Project description:Delta-like 4 (DLL4) and Jagged1 (JAG1) are two key Notch ligands implicated in tumour angiogenesis. They were shown to have opposite effects on mouse retinal and adult regenerative angiogenesis. In tumours, both ligands are upregulated but their relative effects and interactions in tumour biology, particularly in tumour response to therapeutic intervention are unclear. Here we demonstrate that DLL4 and JAG1 displayed equal potency in stimulating Notch target genes in HMEC-1 endothelial cells but had opposing effects on sprouting angiogenesis in vitro. Mouse DLL4 or JAG1 expressed in glioblastoma cells decreased tumour cell proliferation in vitro but promoted tumour growth in vivo. mDLL4-expressing tumours showed fewer but larger vessels whereas mJAG1-tumours produced more vessels. In both tumour types pericyte coverage was decreased but the vessels were more perfused. Both ligands increased tumour resistance towards anti-VEGF therapy but the resistance was higher in mDLL4-tumours versus mJAG1-tumours.
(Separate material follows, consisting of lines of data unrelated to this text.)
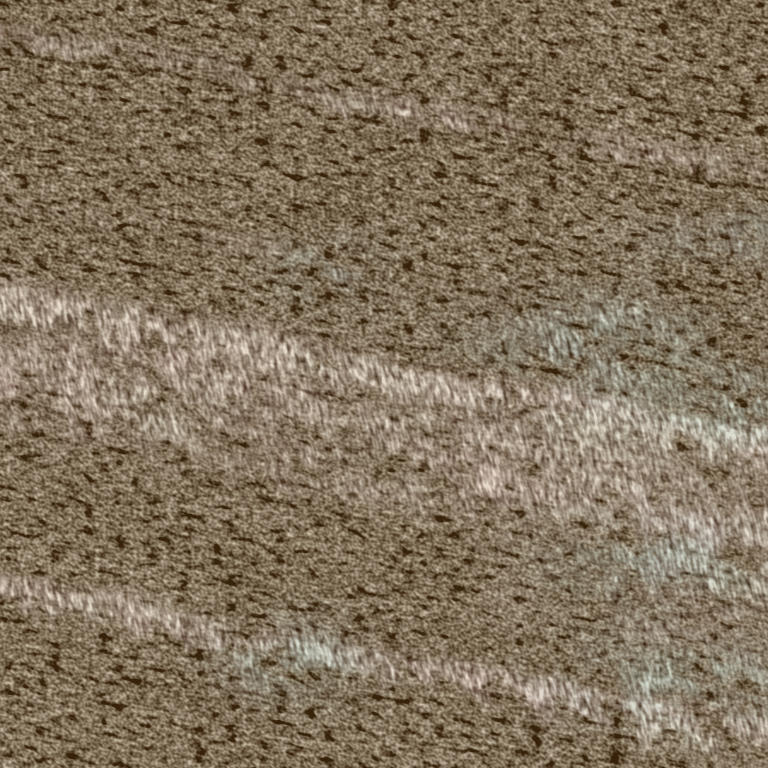
Give the GLSL for this texture, as a WebGL 2 fragment shader.

```glsl
#version 300 es
precision highp float;

uniform vec2 u_resolution;
out vec4 fragColor;

const float ROW_SLOPE = 0.19;
const float BLADE_LEAN = 0.22;
const int PATCH_COUNT = 7;

// Pale growth: centre and radii
const vec4 PATCHES[PATCH_COUNT] = vec4[](
    vec4(0.78, 0.55, 0.19, 0.085),
    vec4(0.98, 0.47, 0.15, 0.060),
    vec4(0.43, 0.65, 0.07, 0.050),
    vec4(0.97, 0.69, 0.12, 0.040),
    vec4(0.86, 0.27, 0.15, 0.075),
    vec4(0.38, 0.14, 0.11, 0.060),
    vec4(0.90, 0.11, 0.20, 0.065));

// Unit gradient from an integer cell
vec2 cellGradient(vec2 cell, uint seed) {
    uvec2 q = uvec2(ivec2(cell));
    uint h = q.x * 1597u + q.y * 51749u + seed * 7919u;
    h = (h ^ (h >> 15u)) * 2246822u;
    h = (h ^ (h >> 13u)) * 3266489u;
    h ^= h >> 16u;
    float angle = float(h & 65535u) / 65536.0 * 6.28319;
    return vec2(cos(angle), sin(angle));
}

float gradientNoise(vec2 p, uint seed) {
    vec2 cell = floor(p), f = p - cell;
    vec2 w = f * f * f * (f * (f * 6.0 - 15.0) + 10.0);
    vec2 e = vec2(1.0, 0.0);
    float a = dot(cellGradient(cell, seed), f);
    float b = dot(cellGradient(cell + e.xy, seed), f - e.xy);
    float c = dot(cellGradient(cell + e.yx, seed), f - e.yx);
    float d = dot(cellGradient(cell + e.xx, seed), f - e.xx);
    return mix(mix(a, b, w.x), mix(c, d, w.x), w.y);
}

float fractalNoise(vec2 p, uint seed) {
    float sum = 0.0, gain = 1.0;
    for (uint i = 0u; i < 4u; i++) {
        sum += gain * gradientNoise(p, seed + i);
        p = p * 2.03 + 5.7;
        gain *= 0.6;
    }
    return sum;
}

float band(float v, float centre, float width) {
    float d = (v - centre) / width;
    return exp(-d * d);
}

// Speckled earth with small clods stretched along the rows
float soilGrain(vec2 rows) {
    float clods = gradientNoise(rows * vec2(48.0, 105.0), 13u);
    return 0.55 * gradientNoise(rows * vec2(115.0, 190.0), 11u)
         + 0.62 * gradientNoise(rows * vec2(225.0, 255.0), 12u)
         + 0.38 * clods - 0.5 * smoothstep(0.2, 0.5, -clods);
}

// Upright leaning blades
float bladeGrain(vec2 leaning) {
    return 0.70 * gradientNoise(leaning * vec2(155.0, 56.0), 21u)
         + 0.60 * gradientNoise(leaning * vec2(235.0, 105.0), 22u)
         + 0.38 * gradientNoise(leaning * vec2(62.0, 36.0), 23u);
}

float growthMask(vec2 p, float breakup) {
    float bare = 1.0;
    for (int i = 0; i < PATCH_COUNT; i++) {
        vec2 d = (p - PATCHES[i].xy) / PATCHES[i].zw;
        bare *= 1.0 - 0.9 * exp(-dot(d, d) * 1.2);
    }
    return (1.0 - bare) * smoothstep(-0.75, 0.3, breakup);
}

// Density of dry grass across the sloping rows
float grassDensity(vec2 p, float v) {
    float ridge = band(v, 0.612, 0.022) * 0.62;
    float meadow = band(v, 0.53, 0.105) * 0.52;
    float lower = band(v, 0.235, 0.024) * mix(0.75, 0.4, p.x);
    float upper = band(v, 0.965, 0.022) * 0.42 + band(v, 0.74, 0.03) * 0.22;
    float corner = smoothstep(0.45, 1.0, p.x) * band(v, 0.32, 0.2) * 0.35;
    return ridge + meadow + lower + upper + corner;
}

// Wheel tracks and short broken furrows
float furrowMask(vec2 rows, float v) {
    float gaps = smoothstep(-0.3, 0.25, gradientNoise(rows * vec2(24.0, 50.0), 31u));
    float tracks = band(v, 0.963, 0.003) + band(v, 0.940, 0.0035)
                 + 0.5 * band(v, 0.715, 0.004);
    float lines = smoothstep(0.2, 0.55, gradientNoise(rows * vec2(18.0, 85.0), 32u));
    return tracks * gaps * 0.36 + lines * 0.26;
}

void main() {
    vec2 p = gl_FragCoord.xy / u_resolution;
    vec2 rows = vec2(p.x, p.y + ROW_SLOPE * p.x);
    vec2 leaning = vec2(p.x + BLADE_LEAN * p.y, p.y);
    float breakup = fractalNoise(rows * vec2(8.0, 17.0), 51u);
    float hue = fractalNoise(rows * vec2(5.0, 11.0), 61u);

    // Ragged tufts scatter the edges of every grassy strip
    float tufts = fractalNoise(leaning * vec2(30.0, 24.0), 71u);
    float v = rows.y + 0.012 * gradientNoise(rows * vec2(5.0, 9.0), 41u);
    float density = grassDensity(p, v + 0.022 * tufts);
    float grass = clamp(density * (1.0 + 0.6 * breakup + 0.7 * tufts), 0.0, 1.0);
    float growth = growthMask(p, breakup + 0.5 * tufts);

    // Brightness of earth and of cover
    float earth = soilGrain(rows);
    float soil = 0.35 + 0.10 * breakup + 0.88 * earth;
    float blades = 0.46 + 0.30 * grass + 0.92 * bladeGrain(leaning) + 0.28 * earth;
    float cover = smoothstep(0.05, 0.75, max(grass, growth * 0.75) + 0.12 * tufts);
    float tone = mix(soil, blades, cover) + 0.09 * growth;
    tone -= furrowMask(rows, v) * (1.0 - 0.5 * cover);
    tone = clamp(tone, -0.22, 1.15);

    // Warm earth, pinkish straw and grey-green growth
    vec3 colour = mix(vec3(0.32, 0.25, 0.17), vec3(0.82, 0.78, 0.71), tone);
    colour += vec3(0.006, 0.0, -0.014) * (1.0 - cover);
    colour += vec3(0.008, -0.005, 0.004) * cover * (1.0 + 2.0 * hue);
    colour = mix(colour, colour * vec3(0.92, 1.01, 1.03), clamp(growth * 1.1, 0.0, 1.0));
    fragColor = vec4(clamp(colour, 0.0, 1.0), 1.0);
}
```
However, their sensitivity to the therapy was restored by blocking Notch signalling with dibenzazepine. Importantly, anti-DLL4 antibody blocked the effect of JAG1 on tumour growth and increased vessel branching in vivo. The mechanism behind the differential responsiveness was due to a positive feedback loop for DLL4-Notch signalling, rendering DLL4 more dominant in activating Notch signalling in the tumour microenvironment. We concluded that DLL4 and JAG1 promote tumour growth by modulating tumour angiogenesis via different mechanisms. JAG1 is not antagonistic but utilises DLL4 in tumour angiogenesis. The results suggest that anti-JAG1 therapy should be explored in conjunction with anti-DLL4 treatment in developing anti-Notch therapies in clinics.